Bush Announces Troop Redeployment Plan


This is Steve Ember with In the News in VOA Special English.

President Bush this week announced a major redeployment of American military forces around the world. Mister Bush said the plan would take place over the next ten years. He said sixty thousand to seventy thousand soldiers will return to the United States. About one hundred thousand family members and civilian employees would also return home.

Currently, about two hundred thirty thousand troops are stationed outside the United States, in countries other than Iraq and Afghanistan. Most are in Germany, Japan and South Korea. The United States has about ninety thousand troops in Asia and the Pacific.

The president said the redeployment would create a military that is better prepared to fight terrorism. More troops would be stationed in the United States and could be deployed from there as needed. Mister Bush says base closures as a result of the redeployment would also reduce costs. And he says the plan would improve life for military families.

The United States has kept a strong military presence in Europe and Asia since World War Two ended in nineteen forty-five. Troops were stationed in Europe to contain the threat of communism. American officials say the end of the Soviet Union means that large numbers of troops are no longer needed.

Under the new plan, officials say about thirty thousand troops in Germany would be replaced by a smaller force that could be deployed more quickly. The first troops from Germany are not expected to be brought home before late next year. Germany has expressed concern about the effect that the reduction would have on its economy.

American officials say some troops could be moved to eastern European nations. That would put them closer to areas like the Balkans and the Middle East. Many experts say they do not believe American forces in Asia will be greatly reduced, and may even be increased. But officials say the plan is not designed to provide more troops for Iraq. Defense officials say they will talk about the plan with American allies.

Mister Bush announced his plan Monday at the Veterans of Foreign Wars convention in Cincinnati, Ohio. Democratic presidential candidate John Kerry criticized the plan when he spoke at the convention on Wednesday. He said the plan would not increase America's ability to combat terrorism. And he said it would not ease the stress on American troops. Senator Kerry stated, "Nobody wants to bring troops home more than those of us who have fought in foreign wars." But he added that this is not the right time or the sensible way to do it.

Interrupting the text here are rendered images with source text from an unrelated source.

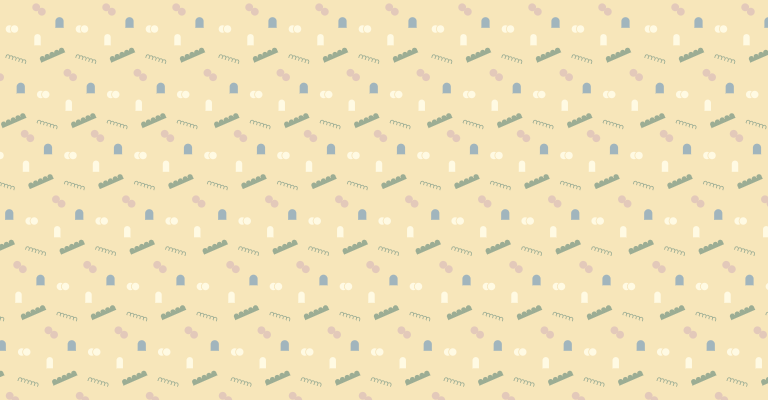
Give the GLSL for this pattern, as a WebGL 1 fragment shader.

```glsl
precision highp float;
// Scattered pastel confetti: domes, beads, moons, scalloped bars and springs on cream.

uniform vec2 u_resolution;

// Lengths are in units of 1/768 of the canvas width, y pointing down.
const float CANVAS_WIDTH = 768.0;
const vec2 PITCH = vec2(70.0, 65.5);     // spacing of motifs inside a tile
const float COLUMNS = 3.0;               // motifs across one tile
const vec2 TILE = vec2(213.0, 585.0);    // its seams break the regular pitch
const vec2 FIRST = vec2(48.0, 149.0);    // first motif of the tile
const float ROW_SHIFT = 31.25;           // sideways step from row to row
const float TILE_DRIFT = -2.75;          // sideways step from tile to tile
const float LEFT_MARGIN = 1.0;
const float TOP_MARGIN = 33.0;

const vec3 CREAM = vec3(0.97, 0.90, 0.73);
const vec3 SAGE  = vec3(0.61, 0.68, 0.58);
const vec3 IVORY = vec3(1.00, 0.98, 0.89);
const vec3 ROSE  = vec3(0.89, 0.79, 0.73);
const vec3 BLUE  = vec3(0.63, 0.71, 0.74);

const vec2 BEADS_AT  = vec2(-20.5, -13.0);
const vec2 MOONS_AT  = vec2(22.5, 6.5);
const vec2 ARCH_AT   = vec2(-22.0, 17.2);
const vec2 BAR_AT    = vec2(-7.5, 32.0);
const vec2 SPRING_AT = vec2(26.5, 36.5);
const float BAR_ANGLE = 0.41;
const float SPRING_ANGLE = -0.30;

// Position relative to the nearest motif placed at the given offset.
vec2 motifSpace(vec2 p, vec2 offset) {
  float y = p.y - FIRST.y - offset.y + TOP_MARGIN;
  float tile = floor(y / TILE.y);
  y -= tile * TILE.y;
  float row = floor(y / PITCH.y);
  float start = FIRST.x + offset.x + ROW_SHIFT * row + TILE_DRIFT * tile;
  start = mod(start - LEFT_MARGIN, PITCH.x) + LEFT_MARGIN;
  float x = mod(p.x - start + 0.5 * PITCH.x, TILE.x);
  float column = min(floor(x / PITCH.x), COLUMNS - 1.0);
  return vec2(x - (column + 0.5) * PITCH.x, y - row * PITCH.y - TOP_MARGIN);
}

vec2 turn(vec2 p, float angle) {
  float c = cos(angle), s = sin(angle);
  return vec2(c * p.x - s * p.y, s * p.x + c * p.y);
}

float disc(vec2 p, float radius) {
  return length(p) - radius;
}

float box(vec2 p, vec2 halfSize) {
  vec2 d = abs(p) - halfSize;
  return length(max(d, 0.0)) + min(max(d.x, d.y), 0.0);
}

// Round top, flat bottom.
float dome(vec2 p, vec2 halfSize) {
  float crown = length(vec2(p.x, min(p.y + halfSize.y - halfSize.x, 0.0)));
  return max(crown - halfSize.x, p.y - halfSize.y);
}

float beads(vec2 p) {
  vec2 gap = vec2(2.8, 2.2);
  return min(disc(p + gap, 3.9), disc(p - gap, 3.9));
}

// A full disc with a crescent behind it.
float moons(vec2 p) {
  vec2 front = p - vec2(2.5, 0.0);
  float crescent = max(disc(p + vec2(2.6, 0.0), 3.7), -disc(front, 4.5));
  return min(disc(front, 3.7), crescent);
}

float scallopBar(vec2 p) {
  const float STEP = 5.2;
  float bump = clamp(floor(p.x / STEP + 0.5), -2.0, 2.0);
  float bumps = disc(p - vec2(bump * STEP, 0.0), 2.6);
  return min(bumps, box(p - vec2(0.0, 1.4), vec2(13.0, 1.8)));
}

// A row of six thin arches sharing their legs.
float spring(vec2 p) {
  const float STEP = 3.4;
  float loopIndex = clamp(floor(p.x / STEP), -3.0, 2.0);
  vec2 q = vec2(p.x - (loopIndex + 0.5) * STEP, p.y);
  float line = abs(length(vec2(q.x, min(q.y, 0.0))) - 0.5 * STEP) - 0.42;
  return max(line, q.y - 1.7);
}

vec3 paint(vec3 base, vec3 ink, float dist, float pixel) {
  return mix(base, ink, clamp(0.5 - dist / pixel, 0.0, 1.0));
}

void main() {
  float pixel = CANVAS_WIDTH / u_resolution.x;
  vec2 p = vec2(gl_FragCoord.x, u_resolution.y - gl_FragCoord.y) * pixel;

  vec3 color = CREAM;
  color = paint(color, ROSE, beads(motifSpace(p, BEADS_AT)), pixel);
  color = paint(color, BLUE, dome(motifSpace(p, vec2(0.0)), vec2(4.1, 5.3)), pixel);
  color = paint(color, IVORY, moons(motifSpace(p, MOONS_AT)), pixel);
  color = paint(color, IVORY, dome(motifSpace(p, ARCH_AT), vec2(3.2, 5.6)), pixel);
  color = paint(color, SAGE, scallopBar(turn(motifSpace(p, BAR_AT), BAR_ANGLE)), pixel);
  color = paint(color, SAGE, spring(turn(motifSpace(p, SPRING_AT), SPRING_ANGLE)), pixel);
  gl_FragColor = vec4(color, 1.0);
}
```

National security is an important issue in this year's presidential election. A new public opinion study was released this week. The Americans questioned in the study said that national security and foreign policy issues were more important than economic issues.

In the News, in VOA Special English, was written by Cynthia Kirk. This is Steve Ember.